Next stop was Santorini and a trip in a cable car to the town at the top of the cliffs (4 Euros each way). We walked down the steps past herds of donkeys, who took umbrage if you got too close, and a girl in front of us narrowly avoided a hefty kick from one particularly ungracious mule.
Mykinos was third stop - beautiful town full of shops and cafes, narrow streets and mad motorbike riders and tiny van drivers intent of making their way through the hordes of tourists scoring as many hits as possible.
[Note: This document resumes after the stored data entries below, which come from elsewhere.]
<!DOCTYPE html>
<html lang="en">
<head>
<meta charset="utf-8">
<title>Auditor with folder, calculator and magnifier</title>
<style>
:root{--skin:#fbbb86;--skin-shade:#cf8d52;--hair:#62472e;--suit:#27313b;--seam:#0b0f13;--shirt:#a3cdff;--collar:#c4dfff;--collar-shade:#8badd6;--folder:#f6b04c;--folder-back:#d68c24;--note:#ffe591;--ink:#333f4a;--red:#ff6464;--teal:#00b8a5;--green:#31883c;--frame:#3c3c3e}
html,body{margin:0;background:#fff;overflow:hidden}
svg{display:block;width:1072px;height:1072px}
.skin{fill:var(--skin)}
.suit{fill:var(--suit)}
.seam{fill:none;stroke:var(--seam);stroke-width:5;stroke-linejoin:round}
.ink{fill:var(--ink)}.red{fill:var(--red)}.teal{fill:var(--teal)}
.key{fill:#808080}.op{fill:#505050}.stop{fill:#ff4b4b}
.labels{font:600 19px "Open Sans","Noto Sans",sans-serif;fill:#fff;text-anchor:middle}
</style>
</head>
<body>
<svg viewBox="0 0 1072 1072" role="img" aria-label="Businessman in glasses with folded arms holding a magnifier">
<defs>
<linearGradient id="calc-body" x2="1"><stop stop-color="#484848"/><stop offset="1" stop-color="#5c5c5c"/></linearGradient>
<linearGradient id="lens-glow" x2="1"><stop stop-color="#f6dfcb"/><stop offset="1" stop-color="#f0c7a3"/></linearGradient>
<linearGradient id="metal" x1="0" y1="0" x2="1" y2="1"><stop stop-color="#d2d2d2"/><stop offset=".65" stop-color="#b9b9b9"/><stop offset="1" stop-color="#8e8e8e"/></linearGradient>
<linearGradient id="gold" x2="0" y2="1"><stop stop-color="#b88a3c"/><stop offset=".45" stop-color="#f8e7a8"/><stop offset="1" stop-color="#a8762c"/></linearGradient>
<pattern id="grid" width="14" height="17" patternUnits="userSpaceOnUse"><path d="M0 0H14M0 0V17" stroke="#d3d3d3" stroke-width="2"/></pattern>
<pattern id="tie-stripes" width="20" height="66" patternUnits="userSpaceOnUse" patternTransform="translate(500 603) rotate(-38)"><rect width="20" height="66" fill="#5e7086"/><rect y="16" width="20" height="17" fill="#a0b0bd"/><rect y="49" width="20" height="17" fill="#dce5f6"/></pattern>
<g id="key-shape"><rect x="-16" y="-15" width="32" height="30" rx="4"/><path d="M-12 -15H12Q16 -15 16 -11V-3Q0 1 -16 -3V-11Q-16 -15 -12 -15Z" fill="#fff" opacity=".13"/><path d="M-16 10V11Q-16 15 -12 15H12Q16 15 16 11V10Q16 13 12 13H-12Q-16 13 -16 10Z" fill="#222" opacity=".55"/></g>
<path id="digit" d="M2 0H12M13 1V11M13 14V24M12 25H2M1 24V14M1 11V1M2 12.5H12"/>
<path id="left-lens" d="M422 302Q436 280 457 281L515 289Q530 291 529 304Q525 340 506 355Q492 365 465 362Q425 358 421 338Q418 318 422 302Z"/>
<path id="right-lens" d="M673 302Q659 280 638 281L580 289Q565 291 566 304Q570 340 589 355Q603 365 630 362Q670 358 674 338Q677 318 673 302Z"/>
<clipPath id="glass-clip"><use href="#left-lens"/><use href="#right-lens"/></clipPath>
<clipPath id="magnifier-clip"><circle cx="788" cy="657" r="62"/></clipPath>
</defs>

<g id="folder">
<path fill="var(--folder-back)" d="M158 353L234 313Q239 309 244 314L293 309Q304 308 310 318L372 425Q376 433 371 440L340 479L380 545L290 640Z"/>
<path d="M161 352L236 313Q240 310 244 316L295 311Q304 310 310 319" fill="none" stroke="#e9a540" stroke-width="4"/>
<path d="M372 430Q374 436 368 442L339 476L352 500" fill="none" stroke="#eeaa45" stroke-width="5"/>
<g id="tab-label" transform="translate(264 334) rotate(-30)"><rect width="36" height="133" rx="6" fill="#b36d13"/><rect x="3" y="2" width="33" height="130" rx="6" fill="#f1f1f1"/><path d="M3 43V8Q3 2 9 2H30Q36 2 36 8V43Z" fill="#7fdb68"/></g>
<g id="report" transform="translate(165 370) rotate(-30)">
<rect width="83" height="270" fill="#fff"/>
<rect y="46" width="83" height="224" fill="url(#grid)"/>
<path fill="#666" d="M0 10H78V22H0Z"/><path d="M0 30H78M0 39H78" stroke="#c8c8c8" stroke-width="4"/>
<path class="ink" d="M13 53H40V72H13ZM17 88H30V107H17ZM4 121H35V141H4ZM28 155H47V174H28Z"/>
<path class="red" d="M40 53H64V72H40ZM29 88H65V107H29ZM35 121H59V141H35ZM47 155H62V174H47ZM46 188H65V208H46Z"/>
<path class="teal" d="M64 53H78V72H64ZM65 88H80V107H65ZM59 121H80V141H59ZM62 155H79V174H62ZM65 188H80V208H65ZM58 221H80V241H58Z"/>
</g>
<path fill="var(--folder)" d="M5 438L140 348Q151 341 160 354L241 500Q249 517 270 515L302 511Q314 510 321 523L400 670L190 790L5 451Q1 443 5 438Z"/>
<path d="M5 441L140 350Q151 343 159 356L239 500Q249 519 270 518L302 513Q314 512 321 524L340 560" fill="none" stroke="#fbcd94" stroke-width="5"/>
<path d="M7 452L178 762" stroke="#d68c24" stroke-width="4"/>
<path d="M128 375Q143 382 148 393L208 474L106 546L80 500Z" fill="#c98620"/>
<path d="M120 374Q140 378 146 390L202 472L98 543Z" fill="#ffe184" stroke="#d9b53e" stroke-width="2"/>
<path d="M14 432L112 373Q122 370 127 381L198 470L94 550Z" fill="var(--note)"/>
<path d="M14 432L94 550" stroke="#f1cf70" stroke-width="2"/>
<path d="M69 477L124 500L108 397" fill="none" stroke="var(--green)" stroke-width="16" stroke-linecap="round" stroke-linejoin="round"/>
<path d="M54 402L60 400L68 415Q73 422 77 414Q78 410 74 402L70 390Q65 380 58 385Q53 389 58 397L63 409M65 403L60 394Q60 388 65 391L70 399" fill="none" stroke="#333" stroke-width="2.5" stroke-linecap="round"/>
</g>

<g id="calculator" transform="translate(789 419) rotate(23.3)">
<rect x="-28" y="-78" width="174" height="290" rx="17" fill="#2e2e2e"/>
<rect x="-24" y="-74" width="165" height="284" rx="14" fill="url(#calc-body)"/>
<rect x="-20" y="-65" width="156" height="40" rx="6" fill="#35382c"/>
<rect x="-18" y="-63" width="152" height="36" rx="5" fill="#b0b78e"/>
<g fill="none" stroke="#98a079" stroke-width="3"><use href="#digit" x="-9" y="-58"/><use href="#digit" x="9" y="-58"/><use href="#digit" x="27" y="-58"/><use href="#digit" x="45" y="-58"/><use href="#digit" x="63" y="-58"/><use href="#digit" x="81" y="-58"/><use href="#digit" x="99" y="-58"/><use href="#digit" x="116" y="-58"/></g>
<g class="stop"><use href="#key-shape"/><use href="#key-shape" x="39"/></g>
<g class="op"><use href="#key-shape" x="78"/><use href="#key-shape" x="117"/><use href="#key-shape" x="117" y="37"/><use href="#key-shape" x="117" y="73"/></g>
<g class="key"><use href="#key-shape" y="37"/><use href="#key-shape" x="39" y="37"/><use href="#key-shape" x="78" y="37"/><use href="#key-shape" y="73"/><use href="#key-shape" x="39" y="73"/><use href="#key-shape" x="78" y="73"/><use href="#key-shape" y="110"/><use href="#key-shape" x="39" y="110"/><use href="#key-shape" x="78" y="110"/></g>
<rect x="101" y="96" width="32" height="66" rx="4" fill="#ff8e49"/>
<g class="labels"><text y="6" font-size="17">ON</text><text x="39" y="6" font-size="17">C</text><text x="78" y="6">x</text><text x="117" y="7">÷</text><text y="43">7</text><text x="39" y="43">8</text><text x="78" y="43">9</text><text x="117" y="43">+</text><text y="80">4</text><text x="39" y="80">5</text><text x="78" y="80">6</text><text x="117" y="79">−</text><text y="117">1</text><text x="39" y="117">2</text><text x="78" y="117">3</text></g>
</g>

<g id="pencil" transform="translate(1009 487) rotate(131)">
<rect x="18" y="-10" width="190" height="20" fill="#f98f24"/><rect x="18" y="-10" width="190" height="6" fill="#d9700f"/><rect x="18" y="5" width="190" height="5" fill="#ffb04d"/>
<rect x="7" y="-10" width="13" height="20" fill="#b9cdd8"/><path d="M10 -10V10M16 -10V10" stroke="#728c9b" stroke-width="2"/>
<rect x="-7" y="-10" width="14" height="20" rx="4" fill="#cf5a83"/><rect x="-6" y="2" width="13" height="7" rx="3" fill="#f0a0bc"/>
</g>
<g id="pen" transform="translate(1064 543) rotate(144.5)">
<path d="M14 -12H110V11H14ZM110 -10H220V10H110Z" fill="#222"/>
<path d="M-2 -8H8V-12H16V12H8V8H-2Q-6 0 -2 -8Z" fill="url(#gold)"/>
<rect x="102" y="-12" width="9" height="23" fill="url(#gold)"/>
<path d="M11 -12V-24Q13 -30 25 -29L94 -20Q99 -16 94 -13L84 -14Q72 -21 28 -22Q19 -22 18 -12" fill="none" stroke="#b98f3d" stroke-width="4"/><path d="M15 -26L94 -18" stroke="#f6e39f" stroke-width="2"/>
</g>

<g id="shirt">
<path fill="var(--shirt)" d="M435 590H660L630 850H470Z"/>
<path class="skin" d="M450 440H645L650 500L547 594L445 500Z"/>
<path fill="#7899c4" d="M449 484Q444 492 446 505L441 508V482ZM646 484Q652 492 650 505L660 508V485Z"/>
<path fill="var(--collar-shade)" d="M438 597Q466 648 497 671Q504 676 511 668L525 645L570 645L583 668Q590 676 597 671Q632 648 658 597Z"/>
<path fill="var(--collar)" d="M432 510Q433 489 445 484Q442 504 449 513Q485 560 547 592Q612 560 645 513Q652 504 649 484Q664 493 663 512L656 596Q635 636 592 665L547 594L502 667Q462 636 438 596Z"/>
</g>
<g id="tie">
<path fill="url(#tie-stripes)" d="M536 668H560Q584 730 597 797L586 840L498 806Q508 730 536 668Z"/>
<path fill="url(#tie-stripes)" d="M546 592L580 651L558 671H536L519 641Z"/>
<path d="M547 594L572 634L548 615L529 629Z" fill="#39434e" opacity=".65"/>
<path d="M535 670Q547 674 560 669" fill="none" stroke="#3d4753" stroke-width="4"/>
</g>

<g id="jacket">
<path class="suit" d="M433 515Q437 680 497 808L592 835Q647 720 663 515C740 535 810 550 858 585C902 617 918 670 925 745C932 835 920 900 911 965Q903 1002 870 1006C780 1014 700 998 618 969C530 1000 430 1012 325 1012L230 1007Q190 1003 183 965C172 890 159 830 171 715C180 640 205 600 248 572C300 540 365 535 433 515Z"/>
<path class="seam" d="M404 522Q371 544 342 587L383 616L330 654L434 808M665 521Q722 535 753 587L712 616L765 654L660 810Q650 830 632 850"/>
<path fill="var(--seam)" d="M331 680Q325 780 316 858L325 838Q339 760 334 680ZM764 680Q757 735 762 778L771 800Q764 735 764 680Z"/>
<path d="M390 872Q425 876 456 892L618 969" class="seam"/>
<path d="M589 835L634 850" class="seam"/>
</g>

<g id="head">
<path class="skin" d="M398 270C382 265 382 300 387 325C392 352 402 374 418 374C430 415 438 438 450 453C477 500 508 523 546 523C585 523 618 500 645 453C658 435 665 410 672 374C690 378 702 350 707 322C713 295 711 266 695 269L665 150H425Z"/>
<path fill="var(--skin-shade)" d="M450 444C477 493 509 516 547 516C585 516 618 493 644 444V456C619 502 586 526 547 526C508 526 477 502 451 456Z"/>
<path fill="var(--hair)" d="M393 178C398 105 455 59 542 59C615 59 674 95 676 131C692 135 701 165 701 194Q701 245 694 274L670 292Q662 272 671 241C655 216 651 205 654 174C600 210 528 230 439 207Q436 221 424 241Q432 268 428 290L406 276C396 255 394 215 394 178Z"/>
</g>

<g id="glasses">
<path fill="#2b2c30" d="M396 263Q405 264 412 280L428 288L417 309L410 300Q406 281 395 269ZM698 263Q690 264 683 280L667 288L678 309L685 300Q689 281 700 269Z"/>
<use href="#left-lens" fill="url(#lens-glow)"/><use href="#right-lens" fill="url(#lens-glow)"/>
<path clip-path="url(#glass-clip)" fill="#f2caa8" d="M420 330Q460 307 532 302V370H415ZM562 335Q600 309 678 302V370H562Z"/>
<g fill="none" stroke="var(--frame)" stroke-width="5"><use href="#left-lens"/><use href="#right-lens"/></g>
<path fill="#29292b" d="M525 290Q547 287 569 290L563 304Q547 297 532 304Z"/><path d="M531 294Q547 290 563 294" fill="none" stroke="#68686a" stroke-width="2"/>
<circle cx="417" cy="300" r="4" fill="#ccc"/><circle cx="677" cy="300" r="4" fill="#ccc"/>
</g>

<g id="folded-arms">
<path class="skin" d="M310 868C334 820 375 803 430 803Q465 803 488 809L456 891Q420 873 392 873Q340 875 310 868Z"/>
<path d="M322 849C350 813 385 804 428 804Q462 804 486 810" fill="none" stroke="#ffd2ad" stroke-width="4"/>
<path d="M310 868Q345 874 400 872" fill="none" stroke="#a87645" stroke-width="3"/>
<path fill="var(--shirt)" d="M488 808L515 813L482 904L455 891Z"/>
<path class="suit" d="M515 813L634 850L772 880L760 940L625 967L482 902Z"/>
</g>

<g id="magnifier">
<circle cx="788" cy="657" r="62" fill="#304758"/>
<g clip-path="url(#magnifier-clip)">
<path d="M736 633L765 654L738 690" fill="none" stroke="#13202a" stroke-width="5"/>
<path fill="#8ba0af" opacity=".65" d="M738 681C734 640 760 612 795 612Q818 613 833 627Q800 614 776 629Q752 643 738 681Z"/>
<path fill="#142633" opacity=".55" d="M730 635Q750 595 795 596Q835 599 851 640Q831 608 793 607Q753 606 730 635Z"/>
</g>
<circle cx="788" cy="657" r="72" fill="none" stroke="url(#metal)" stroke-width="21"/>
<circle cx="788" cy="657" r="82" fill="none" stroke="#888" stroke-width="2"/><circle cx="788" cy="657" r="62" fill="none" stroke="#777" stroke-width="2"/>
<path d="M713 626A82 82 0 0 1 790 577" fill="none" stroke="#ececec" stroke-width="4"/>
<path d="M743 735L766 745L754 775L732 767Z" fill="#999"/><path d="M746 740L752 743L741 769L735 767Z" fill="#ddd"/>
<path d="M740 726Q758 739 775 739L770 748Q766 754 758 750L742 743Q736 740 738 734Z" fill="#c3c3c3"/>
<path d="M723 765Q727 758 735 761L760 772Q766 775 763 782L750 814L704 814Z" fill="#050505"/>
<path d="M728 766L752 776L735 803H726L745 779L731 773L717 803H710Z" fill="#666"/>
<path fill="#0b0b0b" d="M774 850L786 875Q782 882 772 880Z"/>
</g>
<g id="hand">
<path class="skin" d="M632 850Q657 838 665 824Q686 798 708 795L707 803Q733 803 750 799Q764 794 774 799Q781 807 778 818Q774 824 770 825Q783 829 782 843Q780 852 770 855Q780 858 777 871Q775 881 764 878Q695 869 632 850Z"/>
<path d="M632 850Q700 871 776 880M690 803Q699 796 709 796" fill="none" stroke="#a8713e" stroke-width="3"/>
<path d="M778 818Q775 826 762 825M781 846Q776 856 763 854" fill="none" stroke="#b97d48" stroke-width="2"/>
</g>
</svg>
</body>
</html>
Fourth stop - Katakolon where I hired a car (do it before you go to get the best on-line rate - an Avis Punto cost me Â£35 for the day plus petrol. The drive to Olympia took around 25 minutes, and if you stop at a set of traffic lights, you swiftly get approached by what looked like groups of Romanian gypsies wanting your spare change or whatever you wished to part with. Apart from this, the trip to Olympia is really worth it. It costs 6 Euros to get in or 9 if you include the museum. Very quiet place and much larger than I anticipated.
Entertainment was hit and miss. They had excellent pianists, a jazz guitarist, and one night, a fabulous dixieland jazz band. I went to the first theatre show which was billed as a contest to decide the best singer. It turned out to be a "competion" between four singers on the entertainments staff? I left the theatre alone after this until the last night, whe we attended a show called "Elements". This turned out to be dancers and an illusionist performing illusions revealed years ago on the masked magician show. It wasn't my cup of tea, and several passengers left before it finished.
We like karaoke, and it was on several times in the top deck bar. Unfortunately, NCL have a pretty dismal choice of tracks, with lyrics not bearing much resemblance to the originals, and the backing track sounding like someone playing it on a Bontempi organ. I left a comment card suggesting that the system needed to be updated if they want to attract singers - on one night only one singer got up.
Deck entertainment by the pools (acres of exposed flesh in various hues of reds and browns)seemed to go down well, and the entertainments staff worked their socks off. If anything, the etertainment lacked something, maybe a couple of tribute acts/bands, guest speakers or comedians?
Overall, we preferred P & O, because the food was better, the entertainment was better and we didn't feel like we were being targeted to take as much off us as possible. Of course, this is subjective, and we met NCL cruisers who loved it. Unfortunately, it's not for us.